The first thing that you want to do is to perform an affiliate program competitive analysis to research and find out what your direct competitors are offering. This is important as affiliates will compare you against others in your industry and may opt to promote someone else if their payouts are higher. You do want your competitive payouts to stand out.
Two-tier programs exist in the minority of affiliate programs; most are simply one-tier. Referral programs beyond two-tier resemble multi-level marketing (MLM) or network marketing but are different: Multi-level marketing (MLM) or network marketing associations tend to have more complex commission requirements/qualifications than standard affiliate programs.
An additional note that must be made at this phase is: do keep in mind the LTV or the life-time value of your customer here. In certain scenarios (e.g.: subscription-oriented affiliate programs) it makes sense paying significantly higher commissions on the customer’s initial payment to the company when the latter knows that they will make much more (from the same customer) on future payments. More about it later in this text.
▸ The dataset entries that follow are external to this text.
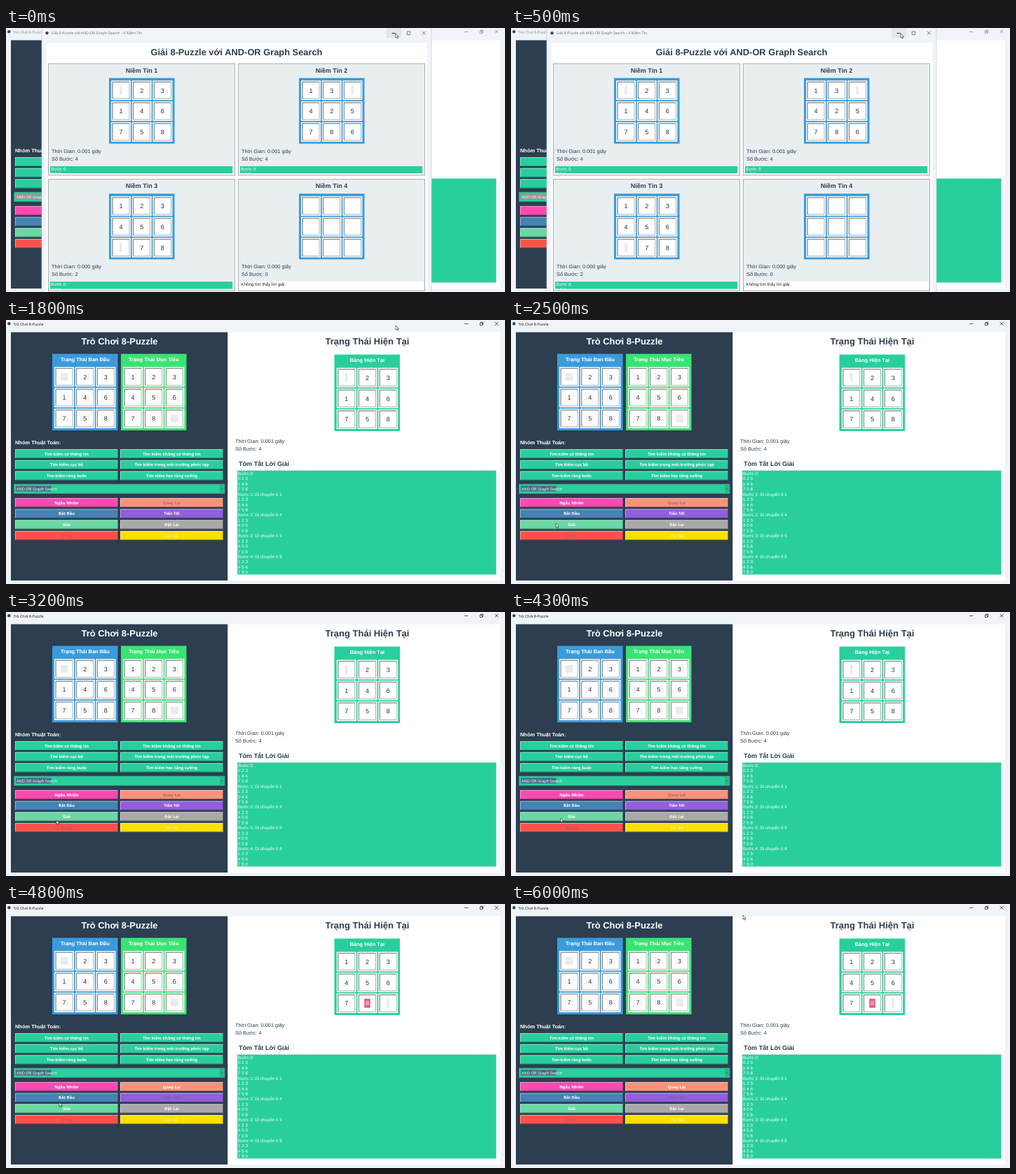
Recreate the animation shown at these times as an HTML page. Size 712x378 px, loop 6200 ms.

```html
<!DOCTYPE html>
<html lang="vi">
<head>
<meta charset="utf-8">
<title>8-Puzzle</title>
<style>
html, body { margin: 0; width: 100%; height: 100%; overflow: hidden; background: #f0f4f9; }
svg { display: block; width: 100%; height: 100%; }
text { font-family: "Liberation Sans", Arial, sans-serif; text-rendering: geometricPrecision; white-space: pre; }
.ui { font-family: "Open Sans", "Noto Sans", sans-serif; }
.b { font-weight: bold; }
</style>
</head>
<body>
<svg id="stage" viewBox="0 0 712 378"></svg>
<script>
const LOOP = 6200, STEP = 100;
const NAVY = '#2c3e50', GREEN = '#28cf9c', BLUE = '#3a9bdc', CHROME = '#f0f4f9';

const rect = (x, y, w, h, fill, extra = '') =>
  `<rect x="${x}" y="${y}" width="${w}" height="${h}" fill="${fill}" ${extra}/>`;
const path = (d, color, w = 0.8, extra = '') =>
  `<path d="${d}" fill="none" stroke="${color}" stroke-width="${w}" ${extra}/>`;
const text = (x, y, size, fill, str, cls = '', mid = false, extra = '') =>
  `<text x="${x}" y="${y}" font-size="${size}" fill="${fill}" class="${cls}"` +
  `${mid ? ' text-anchor="middle"' : ''} ${extra}>${str}</text>`;

// Solution: the blank walks along this route.
const route = [0, 3, 4, 7, 8];
const states = [[0, 2, 3, 1, 4, 6, 7, 5, 8]];
for (let i = 1; i < route.length; i++) {
  const s = states[i - 1].slice();
  s[route[i - 1]] = s[route[i]];
  s[route[i]] = 0;
  states.push(s);
}
const rows = s => [0, 3, 6].map(i => s.slice(i, i + 3).join(' '));

function cell(cx, cy, n, kind, hot) {
  let out = rect(cx - 14, cy - 14, 28, 28, '#fff') +
    rect(cx - 12, cy - 12, 24, 24, '#fff', 'stroke="#9a9ea2" stroke-width=".8"') +
    path(`M${cx - 12} ${cy + 12}V${cy - 12}H${cx + 12}`, '#6f7478', 0.8);
  if (kind === 'entry') {
    out += rect(cx - 5.5, cy - 5.5, 11, 11, n ? '#f1f1f1' : '#ebebeb');
    if (n) out += rect(cx - 3.8, cy - 6, 7.6, 12, '#fff');
  } else if (n === 0) {
    out += rect(cx - 2, cy - 6.5, 3.6, 13, '#ebebeb');
  }
  if (hot) out += rect(cx - 4.2, cy - 6.5, 8.4, 13, '#e8587f');
  if (n) out += text(cx, cy + 3.3, 9.1, hot ? '#fff' : '#2b2f33', n, '', true);
  return out;
}

// x, y: centre of the first cell
const cells = (x, y, s, kind, hot = -1) =>
  s.map((n, i) => cell(x + (i % 3) * 29.7, y + Math.floor(i / 3) * 29.8, n, kind, i === hot)).join('');

function titledBoard(x, y, color, title) {
  return rect(x, y, 93.5, 109.5, color) + text(x + 46.8, y + 10.2, 7.45, '#fff', title, 'b', true);
}

function button(x, y, color, label, ink = '#fff', id = '') {
  return rect(x, y, 147, 13, color) +
    path(`M${x + .4} ${y + 12.6}V${y + .4}H${x + 146.6}`, '#fff', 0.8, 'opacity=".6"') +
    path(`M${x + .4} ${y + 12.6}H${x + 146.6}V${y + .4}`, '#1d2833', 0.8, 'opacity=".55"') +
    text(x + 73.5, y + 8.7, 5.8, ink, label, 'ui b', true, id && `id="${id}"`);
}

const minus = (x, y) => `M${x - 2.5} ${y}h5`;
const cross = (x, y) => `M${x - 2.4} ${y - 2.4}l4.8 4.8m0 -4.8l-4.8 4.8`;

function mainWindow() {
  let out = rect(0, 0, 712, 378, CHROME) + rect(7, 17.5, 309.5, 355.5, NAVY) +
    rect(316.5, 17.5, 388.5, 355.5, '#fff') +
    '<circle cx="4.3" cy="5.3" r="2.2" fill="#33475b"/>' +
    `<g id="mainBar">${text(10.5, 7.5, 5.4, '#111', 'Trò Chơi 8-Puzzle', 'ui')}` +
    path(minus(656.8, 5.5) + cross(700, 5.3) +
      'M676.3 4.4h3.2v3.2h-3.2zM677.4 4.2v-1.1h3.4v3.4h-1.1', '#222', 0.75) + '</g>';

  out += text(162, 35, 12.95, '#fff', 'Trò Chơi 8-Puzzle', 'b', true) +
    titledBoard(66, 48.5, BLUE, 'Trạng Thái Ban Đầu') + cells(83, 81.3, states[0], 'entry') +
    titledBoard(164, 48.5, '#38e474', 'Trạng Thái Mục Tiêu') +
    cells(181, 81.3, [1, 2, 3, 4, 5, 6, 7, 8, 0], 'entry') +
    text(13, 177.6, 7.45, '#fff', 'Nhóm Thuật Toán:', 'b');

  [['Tìm kiếm có thông tin', 'Tìm kiếm không có thông tin'],
   ['Tìm kiếm cục bộ', 'Tìm kiếm trong môi trường phức tạp'],
   ['Tìm kiếm ràng buộc', 'Tìm kiếm học tăng cường']].forEach((pair, r) =>
    pair.forEach((label, c) => { out += button(13 + 150 * c, 185 + 15.7 * r, GREEN, label); }));

  out += rect(11.5, 235, 300.5, 13.5, GREEN, 'stroke="#4f7f7c" stroke-width=".8"') +
    rect(14, 237.5, 50.5, 8, '#47708a', 'id="pick"') +
    text(15, 243.7, 5.6, '#fff', 'AND-OR Graph Search', 'ui') +
    rect(305, 236, 6, 11.5, '#25b88c') + path('M306.8 241.2l1.3 1.3 1.3 -1.3', '#1d3b3a', 0.7);

  const y = r => 255 + 15.7 * r;
  out += button(13, y(0), '#fd49b0', 'Ngẫu Nhiên') + button(163, y(0), '#fb937b', 'Quay Lại', '#fff', 'back') +
    button(13, y(1), '#4682b4', 'Bắt Đầu') + button(163, y(1), '#915fdc', 'Tiến Tới', '#fff', 'next') +
    button(13, y(2), '#68d8a4', 'Giải') + button(163, y(2), '#a9a9a9', 'Đặt Lại') +
    button(13, y(3), '#f9524a', 'Dừng', '#a2605c') + button(163, y(3), '#fbe000', 'Tốc Độ', '#f6efa4');

  out += text(515.5, 35.4, 13, NAVY, 'Trạng Thái Hiện Tại', 'b', true) +
    titledBoard(468.5, 49.5, GREEN, 'Bảng Hiện Tại') + '<g id="board"></g>' +
    text(327, 176.2, 7.35, NAVY, 'Thời Gian: 0.001 giây') +
    text(327, 187.3, 7.35, NAVY, 'Số Bước: 4') +
    text(332, 209.2, 9.1, NAVY, 'Tóm Tắt Lời Giải', 'b') +
    rect(330, 215.5, 369.5, 149, GREEN, 'stroke="#b9dcd2" stroke-width=".8"');
  const moved = i => states[i - 1][route[i]];
  states.flatMap((s, i) => [i ? `Bước ${i}: Di chuyển ô ${moved(i)}` : 'Bước 0:', ...rows(s)])
    .forEach((line, i) => { out += text(331, 221.8 + 7.45 * i, 6.27, '#fff', line); });
  return out;
}

function panel(i, s, time, steps) {
  const dx = (i % 2) * 271, dy = i > 1 ? 165.6 : 0, found = steps > 0;
  const strip = `strip${i}`;
  return `<g transform="translate(${dx} ${dy})">` +
    rect(60.5, 51, 266, 160, '#e9eef0', 'stroke="#a3a8aa" stroke-width=".9"') +
    text(193.5, 63.8, 9, NAVY, `Niềm Tin ${i + 1}`, 'b', true) +
    rect(147, 71.6, 93.5, 94, BLUE) + cells(164, 89.2, s, found ? 'plain' : 'none') +
    text(65, 178.7, 7.4, NAVY, `Thời Gian: ${time} giây`) +
    text(65, 189.9, 7.4, NAVY, `Số Bước: ${steps}`) +
    rect(62.5, 197, 262, 12, '#fff') +
    `<clipPath id="${strip}">${rect(63, 197.5, 260.5, 10.7, '#000')}</clipPath><g clip-path="url(#${strip})">` +
    (found
      ? rect(63, 197.5, 260.5, 10.7, GREEN) + text(64.3, 203.9, 6.27, '#fff', 'Bước 0:') +
        text(64.3, 211.3, 6.27, '#fff', rows(s)[0])
      : text(64.3, 203.9, 6.25, '#222', 'Không tìm thấy lời giải.')) +
    '</g></g>';
}

function dialog() {
  return rect(51, -2, 556, 382, CHROME, 'stroke="#c6cacf" stroke-width=".7"') +
    rect(57.5, 21.5, 543.5, 357, '#fff') + rect(543, 0, 21.5, 14, '#e3e7ec') +
    '<circle cx="58.5" cy="7.3" r="2.2" fill="#33475b"/>' +
    `<g id="dlgBar">${text(64.5, 9.4, 5.4, '#111', 'Giải 8-Puzzle với AND-OR Graph Search - 4 Niềm Tin', 'ui')}` +
    path('M572.2 5h4.6v4.6h-4.6z' + cross(596.2, 7.3), '#111', 0.85) + '</g>' +
    path(minus(553, 7.5), '#222', 0.85) +
    text(329, 39.2, 12.85, NAVY, 'Giải 8-Puzzle với AND-OR Graph Search', 'b', true) +
    panel(0, states[0], '0.001', 4) +
    panel(1, [1, 3, 0, 4, 2, 5, 7, 8, 6], '0.001', 4) +
    panel(2, [1, 2, 3, 4, 5, 6, 0, 7, 8], '0.000', 2) +
    panel(3, Array(9).fill(''), '0.000', 0);
}

// time, x, y of the pointer tip
const track = [
  [0, 556, 8], [2000, 556, 8], [2200, 420, 120], [2400, 130, 270], [2550, 31, 302], [2700, 88, 291],
  [2800, 79, 303], [2950, 79, 303], [3200, 72, 298], [3400, 70.5, 295], [4300, 70.5, 295],
  [4800, 76, 284], [5150, 76, 284], [5500, 205, 150], [5800, 324, 24], [5900, 330, 17], [6000, 331, 16]
];
function pointer(t) {
  const i = track.findIndex(k => k[0] > t);
  if (i < 0) return track[track.length - 1].slice(1);
  const [t0, x0, y0] = track[i - 1], [t1, x1, y1] = track[i], p = (t - t0) / (t1 - t0);
  return [x0 + (x1 - x0) * p, y0 + (y1 - y0) * p];
}

const $ = id => document.getElementById(id);
$('stage').innerHTML = mainWindow() + `<g id="dlg">${dialog()}</g>` +
  '<path id="tip" d="M0 0V6L1.4 4.8L2.4 7L3.4 6.5L2.4 4.4H4.3Z" fill="#fff" stroke="#1a1a1a" stroke-width=".6"/>';

let shown = -1;
function draw(t) {
  const open = t < 1800;
  const step = t < 4400 ? 0 : Math.min(4, Math.floor((t - 4300) / 100));
  if (step !== shown) {
    $('board').innerHTML = cells(485.8, 82.5, states[step], 'plain', step ? route[step - 1] : -1);
    shown = step;
  }
  $('dlg').style.display = open ? '' : 'none';
  $('dlgBar').style.opacity = t < 1400 ? 0.6 : 1;
  $('mainBar').style.opacity = open ? 0.5 : 1;
  $('pick').setAttribute('fill', open ? '#929a98' : '#47708a');
  $('back').setAttribute('fill', step ? '#fff' : '#9a6f68');
  $('next').setAttribute('fill', step < 4 ? '#fff' : '#75628f');
  $('tip').setAttribute('transform', `translate(${pointer(t)})`);
}

const start = performance.now();
function tick() {
  const t = (performance.now() - start) % LOOP;
  draw(Math.floor(t / STEP) * STEP);
  requestAnimationFrame(tick);
}
draw(0);
requestAnimationFrame(tick);
</script>
</body>
</html>
```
(d) You will not use any Program Content, including any name or likeness embodied in that Program Content, in a manner that implies a person’s or company’s endorsement or sponsorship of, or commercial tie-in or other association with, any product, service, party, or cause (including by placing unrelated third party materials in close proximity to Program Content).
Affiliate marketing can sound daunting at first, but once you break down what the technology is and how it works, it's a lot simpler than it seems. Affiliate marketing is all about relationships, and the connections between the advertiser, the publishers, and the consumers are essential facets of this. The affiliate network brings this all together with their tracking technology to enable affiliates and advertisers to work together effectively to increase revenue.
Affiliate marketing is commonly confused with referral marketing, as both forms of marketing use third parties to drive sales to the retailer. The two forms of marketing are differentiated, however, in how they drive sales, where affiliate marketing relies purely on financial motivations, while referral marketing relies more on trust and personal relationships.